------ Provided records

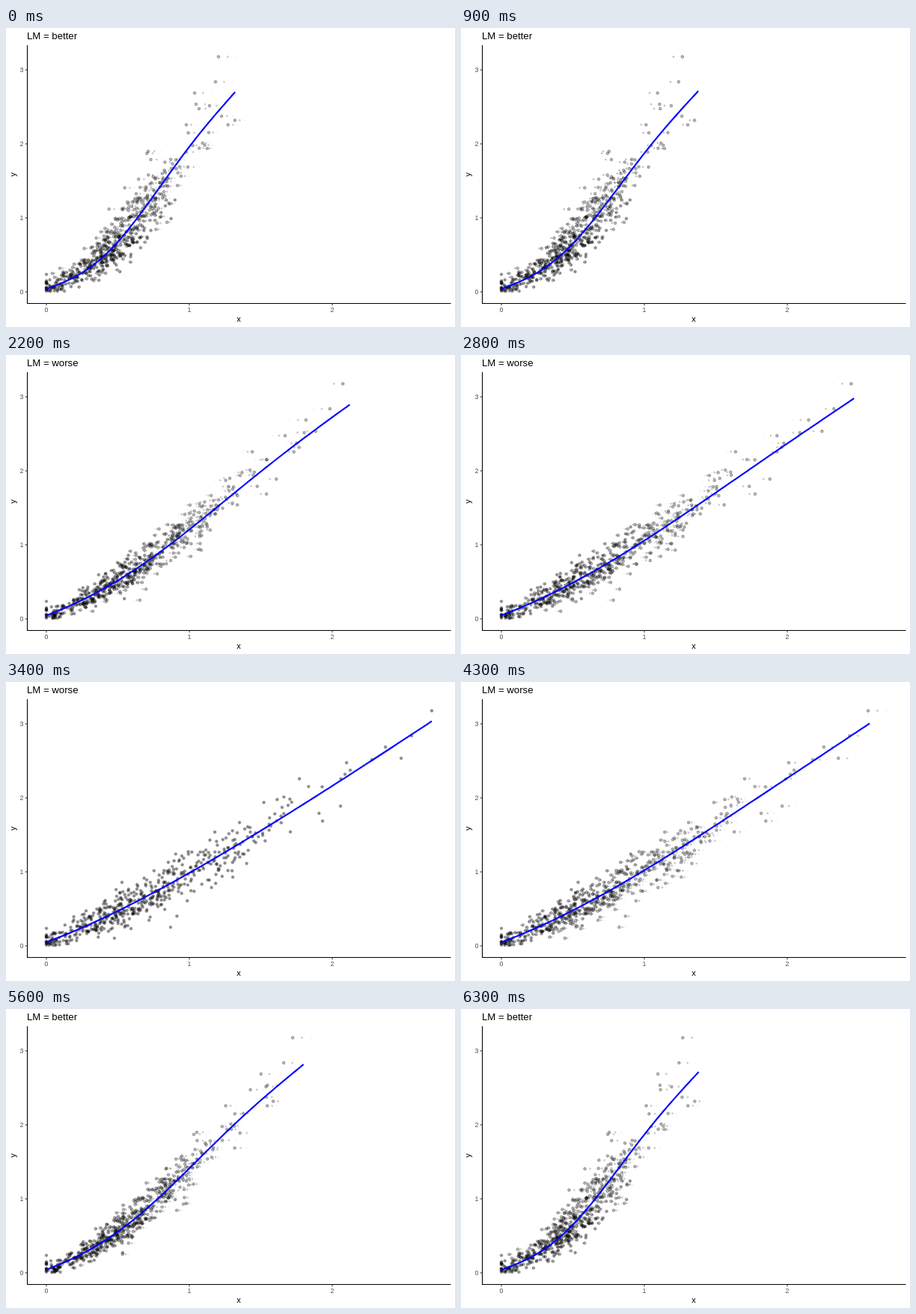
These frames come from a looping animation (600x400 px, 6.4 s). An HTML page with a canvas:

```html
<!DOCTYPE html>
<html lang="en">
<head>
<meta charset="utf-8">
<title>LM comparison</title>
<style>
  html, body { margin: 0; width: 100%; height: 100%; overflow: hidden; background: #fff; }
  svg, canvas { position: absolute; left: 0; top: 0; width: 600px; height: 400px; }
  text { font-family: "Liberation Sans", Arial, sans-serif; font-size: 11px; }
  .tick text { font-size: 8.8px; fill: #4d4d4d; }
  .tick path { stroke: #333; stroke-width: 1.07; }
  #title { font-size: 13.2px; }
  .mid { text-anchor: middle; }
</style>
</head>
<body>
<svg viewBox="0 0 600 400">
  <text id="title" x="28" y="15">LM = better</text>
  <path d="M28.5 23V368.5H594.5" fill="none" stroke="#000" stroke-width="1.07"/>
  <g class="tick" id="ticks"></g>
  <text class="mid" x="311" y="393">x</text>
  <text class="mid" transform="translate(13 196) rotate(-90)">y</text>
</svg>
<canvas id="plot" width="600" height="400"></canvas>
<script>
const LOOP = 6400, STEP = 100, X0 = 54, Y0 = 353, UX = 191, UY = 99;
const title = document.getElementById('title');
const ctx = document.getElementById('plot').getContext('2d');
const px = x => X0 + x * UX;
const py = y => Y0 - y * UY;
const lerp = (a, b, w) => a + (b - a) * w;

let ticks = '';
for (let i = 0; i < 4; i++) {
  const x = px(i), y = py(i);
  ticks += `<path d="M25.6 ${y}H28.5"/><text x="23.4" y="${y + 3.2}" text-anchor="end">${i}</text>`;
  if (i < 3) ticks += `<path d="M${x} 368.5V371.3"/><text class="mid" x="${x}" y="380">${i}</text>`;
}
document.getElementById('ticks').innerHTML = ticks;

// Fitted curves in data units
const END_A = 1.32, END_B = 2.696;
function betterFit(x) {
  const a = Math.PI * x / END_A;
  return 0.04 + 2.015 * x - 0.31 * Math.sin(a) - 0.12 * Math.sin(2 * a);
}
const worseFit = x => 0.05 + 0.715 * x + 0.6 * (x - 1 + Math.exp(-x));

function betterX(y) {
  let lo = 0, hi = END_A;
  for (let i = 0; i < 16; i++) {
    const m = (lo + hi) / 2;
    if (betterFit(m) < y) lo = m; else hi = m;
  }
  return lo;
}

let seed = 7;
function rand() {
  seed = (seed + 0x6D2B79F5) | 0;
  let t = Math.imul(seed ^ seed >>> 15, 1 | seed);
  t = t + Math.imul(t ^ t >>> 7, 61 | t) ^ t;
  return ((t ^ t >>> 14) >>> 0) / 4294967296;
}
const gauss = () => Math.sqrt(-2 * Math.log(1 - rand())) * Math.cos(2 * Math.PI * rand());

// Outermost points: y, x when better, x when worse
const dots = [
  [3.177, 1.204, 2.696], [2.838, 1.183, 2.555], [2.687, 1.037, 2.372],
  [2.535, 1.047, 2.482], [2.515, 1.141, 2.277], [2.475, 1.068, 2.1],
  [2.374, 1.225, 2.126], [2.318, 1.319, 2.089], [2.258, 0.979, 1.77],
  [1.899, 0.712, 1.691], [1.889, 0.979, 2.058], [1.687, 0.99, 1.932]
];
while (dots.length < 540) {
  const b = Math.max(0, Math.abs(0.72 + 0.5 * gauss()) - 0.07);
  const y = Math.abs(worseFit(b) + (0.09 + 0.07 * Math.min(b, 1)) * gauss());
  const a = b ? Math.abs(betterX(y) + 0.09 * gauss()) : 0;
  if (y < 2.4) dots.push([y, a, b]);
}

// 0 = better, 1 = worse
function mix(ms) {
  const t = (ms + LOOP) % LOOP;
  if (t < 800) return 0;
  if (t < 3200) return (t - 800) / 2400;
  if (t < 4100) return 1;
  return 1 - (t - 4100) / 2300;
}

function drawDots(w, r, alpha, ring) {
  ctx.fillStyle = ctx.strokeStyle = `rgba(0,0,0,${alpha})`;
  ctx.lineWidth = ring;
  for (const [y, a, b] of dots) {
    ctx.beginPath();
    ctx.arc(px(lerp(a, b, w)), py(y), r, 0, 2 * Math.PI);
    ctx.fill();
    if (ring) ctx.stroke();
  }
}

function drawLine(w) {
  const end = lerp(END_A, END_B, w), lift = 0.06 * Math.sin(Math.PI * w);
  ctx.beginPath();
  for (let i = 0; i < 80; i++) {
    const f = i / 79;
    const y = lerp(betterFit(f * END_A), worseFit(f * END_B), w);
    ctx.lineTo(px(f * end), py(y + lift * Math.sin(Math.PI * f ** 1.3)));
  }
  ctx.strokeStyle = '#00f';
  ctx.lineWidth = 2.13;
  ctx.lineJoin = 'round';
  ctx.stroke();
}

function draw(t) {
  const w = mix(t);
  ctx.clearRect(0, 0, 600, 400);
  drawDots(mix(t - 2 * STEP), 0.8, 0.1, 0);
  drawDots(mix(t - STEP), 1.4, 0.2, 0);
  drawDots(w, 1.96, 0.3, 0.71);
  drawLine(w);
  title.textContent = 'LM = ' + (w < 0.5 ? 'better' : 'worse');
}

let last = -1;
const start = performance.now();
function frame() {
  const t = Math.floor((performance.now() - start) % LOOP / STEP) * STEP;
  if (t !== last) draw(last = t);
  requestAnimationFrame(frame);
}
frame();
</script>
</body>
</html>
```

------------

Of the entries above, how many lines hold the word "ring"? Give back only that number.

3